85% of board members believe that IT security executives need to improve the way that they report
Boards want to be able to discuss the risks they are facing in a language that they can understand. The surveyed board members indicated that they wanted to see more quantitative results that can enable them to make business decisions based on financial numbers. Key stakeholders wanted to see the ROI of their budget expenditures so that they can evaluate past performance and forecast the effects of future initiatives in reducing loss exposure. In our experience at RiskLens, the qualitative representations of risk that are typically shown such as heat maps, ordinal scales, or color coded rankings are not sufficient in arming board members with the knowledge they need to justify loosening the company purse strings.
40% of IT security executives believe that the data they provide is actionable
This is where the story gets interesting. The data that Osterman Research gathered shows that only 40% of IT security executives believe that the data they are providing to the board is actionable. Clearly, IT executives and the board both agree that reporting isn't up to par. The typical reports that are being shown lack quantitative results, are far too technical, and don't enable business decisions. So, what next?

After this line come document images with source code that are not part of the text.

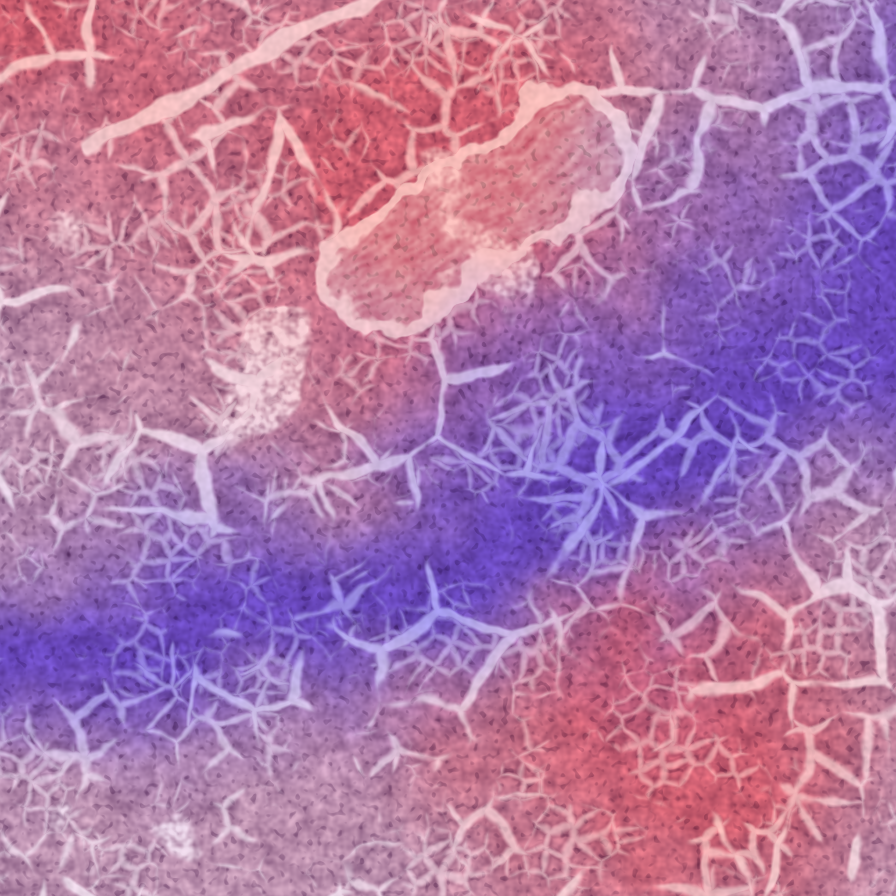
Give the GLSL for this texture, as a three.js fragment shader.

```glsl
varying vec2 vUv;

const vec3 MAUVE_TISSUE = vec3(0.72, 0.55, 0.67);
const vec3 RED_TISSUE = vec3(0.79, 0.36, 0.43);
const vec3 BLUE_TISSUE = vec3(0.40, 0.27, 0.72);
const vec3 MAUVE_PALE = vec3(0.93, 0.86, 0.92);
const vec3 RED_PALE = vec3(0.98, 0.76, 0.74);
const vec3 BLUE_PALE = vec3(0.67, 0.64, 0.95);

// Hot stain: centre and radius
const vec3 HOT_UPPER = vec3(0.47, 0.80, 0.27);
const vec3 HOT_LOWER = vec3(0.74, 0.18, 0.22);
const vec3 HOT_CORNER = vec3(0.0, 1.0, 0.20);

const vec2 LAKE_START = vec2(0.43, 0.70);
const vec2 LAKE_END = vec2(0.64, 0.83);
const float LAKE_RADIUS = 0.062;
const float LAKE_RIM = 0.011;
const vec2 CLEFT_START = vec2(0.10, 0.83);
const vec2 CLEFT_END = vec2(0.44, 1.02);
const float CLEFT_WIDTH = 0.009;

const float VEIN_SCALE = 10.0;
const float VEIN_WIDTH = 0.0075;
const float VEIN_SOFTNESS = 0.003;
const float WARP = 0.022;
const float GRAIN_SCALE = 75.0;
const float GRAIN_CONTRAST = 0.32;
const float FOLD_CONTRAST = 0.22;
const float NUCLEUS_CONTRAST = 0.24;
const float WALL_CONTRAST = 0.13;

vec2 hash2(vec2 p) {
  p = vec2(dot(p, vec2(127.1, 311.7)), dot(p, vec2(269.5, 183.3)));
  return fract(sin(p) * 43758.55);
}

float cornerSlope(vec2 cell, vec2 corner, vec2 f) {
  return dot(hash2(cell + corner) * 2.0 - 1.0, f - corner);
}

float gradientNoise(vec2 p) {
  vec2 c = floor(p), f = fract(p);
  vec2 u = f * f * f * (f * (f * 6.0 - 15.0) + 10.0);
  float low = mix(cornerSlope(c, vec2(0.0), f), cornerSlope(c, vec2(1.0, 0.0), f), u.x);
  float high = mix(cornerSlope(c, vec2(0.0, 1.0), f), cornerSlope(c, vec2(1.0), f), u.x);
  return mix(low, high, u.y);
}

float fbm(vec2 p) {
  float sum = 0.0, gain = 1.0;
  for (int i = 0; i < 4; i++) {
    sum += gain * gradientNoise(p);
    p = mat2(1.6, 1.2, -1.2, 1.6) * p + 7.3;
    gain *= 0.5;
  }
  return sum;
}

// Distance to the nearest Voronoi wall
float cellEdge(vec2 p) {
  vec2 c = floor(p), f = fract(p), nearest = vec2(8.0);
  for (int j = -1; j <= 1; j++) for (int i = -1; i <= 1; i++) {
    vec2 o = vec2(float(i), float(j)), r = o + hash2(c + o) - f;
    if (dot(r, r) < dot(nearest, nearest)) nearest = r;
  }
  float edge = 8.0;
  for (int j = -2; j <= 2; j++) for (int i = -2; i <= 2; i++) {
    vec2 o = vec2(float(i), float(j)), r = o + hash2(c + o) - f, d = r - nearest;
    if (dot(d, d) > 0.00001) edge = min(edge, dot(0.5 * (nearest + r), normalize(d)));
  }
  return edge;
}

float segmentDistance(vec2 p, vec2 a, vec2 b) {
  vec2 ab = b - a;
  return length(p - a - ab * clamp(dot(p - a, ab) / dot(ab, ab), 0.0, 1.0));
}

float glow(vec2 p, vec3 spot) {
  vec2 d = (p - spot.xy) / spot.z;
  return exp(-dot(d, d));
}

void main() {
  vec2 p = vUv;
  vec2 q = p + WARP * vec2(fbm(p * 9.0 + 3.0), fbm(p * 9.0 + 41.0));

  // Regional stain: a rising blue band between warm areas
  vec2 s = p + 0.13 * vec2(fbm(p * 4.0 + 11.0), fbm(p * 4.0 + 29.0));
  float above = s.y - 0.27 - 0.40 * s.x * s.x;
  float halfWidth = mix(0.11, above > 0.0 ? 0.42 : 0.20, s.x * s.x);
  float blue = exp(-above * above / (halfWidth * halfWidth));
  float hot = glow(s, HOT_UPPER) + glow(s, HOT_LOWER) + glow(s, HOT_CORNER);
  hot = clamp(hot * 1.15, 0.0, 1.0) * (1.0 - 0.6 * blue);
  vec3 tissue = mix(mix(MAUVE_TISSUE, RED_TISSUE, hot), BLUE_TISSUE, blue);
  vec3 pale = mix(mix(MAUVE_PALE, RED_PALE, hot), BLUE_PALE, blue);

  // Branching veins at three sizes, tapering out where tissue is closed
  float veins = 0.0, walls = 0.0;
  for (int i = 0; i < 3; i++) {
    float level = float(i), size = exp2(-level);
    float open = smoothstep(-0.08, 0.42, fbm(p * (5.0 + 2.0 * level) + level * 17.0 + 5.0));
    float d = cellEdge(q * VEIN_SCALE / size + level * 9.0) * size / VEIN_SCALE;
    float width = VEIN_WIDTH * sqrt(size) * open;
    float vein = 1.0 - smoothstep(width - VEIN_SOFTNESS, width + VEIN_SOFTNESS, d);
    veins = max(veins, vein * smoothstep(0.05, 0.5, open) * (1.0 - 0.18 * level));
    float wall = (d - width - 0.010 * size) / (0.010 * size);
    walls = max(walls, open * exp(-wall * wall));
  }

  // Grain, folds and nuclei
  float grain = gradientNoise(p * GRAIN_SCALE) + 0.8 * gradientNoise(p * GRAIN_SCALE * 2.0);
  float folds = gradientNoise(q * 24.0) + 0.6 * gradientNoise(q * vec2(34.0, 55.0));
  float nuclei = smoothstep(0.12, 0.38, gradientNoise(p * 125.0 + 13.0));
  float shade = 1.04 + GRAIN_CONTRAST * grain + FOLD_CONTRAST * folds;
  shade -= NUCLEUS_CONTRAST * nuclei + WALL_CONTRAST * walls;
  vec3 color = tissue * mix(vec3(shade), vec3(1.0), vec3(0.25, 0.0, 0.3));

  // Mottled pools and one long cleft
  float pool = smoothstep(0.40, 0.52, fbm(q * 5.0 + 63.0)) * (0.8 + 0.9 * grain);
  float cleft = segmentDistance(q, CLEFT_START, CLEFT_END) + 0.008 * gradientNoise(p * 18.0);
  cleft = 1.0 - smoothstep(CLEFT_WIDTH - VEIN_SOFTNESS, CLEFT_WIDTH + VEIN_SOFTNESS, cleft);

  // Fibrous lake with a ragged pale rim
  float lake = segmentDistance(q, LAKE_START, LAKE_END) - LAKE_RADIUS;
  lake += 0.035 * fbm(p * 15.0 + 8.0);
  vec2 along = normalize(LAKE_END - LAKE_START);
  vec2 fiber = vec2(dot(q, along), dot(q, vec2(-along.y, along.x)));
  float streaks = gradientNoise(fiber * vec2(45.0, 120.0)) + 0.5 * grain;
  vec3 lakeColor = mix(tissue, pale, 0.36 + 0.6 * streaks) * (1.0 - 0.15 * nuclei);
  color = mix(color, lakeColor, 1.0 - smoothstep(-0.004, 0.004, lake));
  float rim = LAKE_RIM * (1.0 + 1.2 * gradientNoise(p * 12.0));
  rim = 1.0 - smoothstep(rim - VEIN_SOFTNESS, rim + VEIN_SOFTNESS, abs(lake));

  float opening = max(max(veins * smoothstep(-0.01, 0.01, lake), pool), max(cleft, rim));
  color = mix(color, pale * (1.0 + 0.08 * grain), clamp(opening, 0.0, 1.0) * 0.92);
  gl_FragColor = vec4(clamp(color, 0.0, 1.0), 1.0);
}
```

The solution for many organizations has been to adopt a cyber value-at-risk model like FAIR, or factor analysis of information risk. FAIR is an international standard for measuring and managing information risk, which breaks down risk into discrete factors that can be quantified. The model is being adopted by a growing number of Fortune companies to report on cyber risk. FAIR is also an open-source model that can be freely used by any organization, and it is even supported by non-profit organizations like the FAIR Institute. By using FAIR, organizations have been able to use a common taxonomy for talking about risk, quantify their cyber risk loss exposure, and better prioritize their risk mitigations based on their financial impact to the business.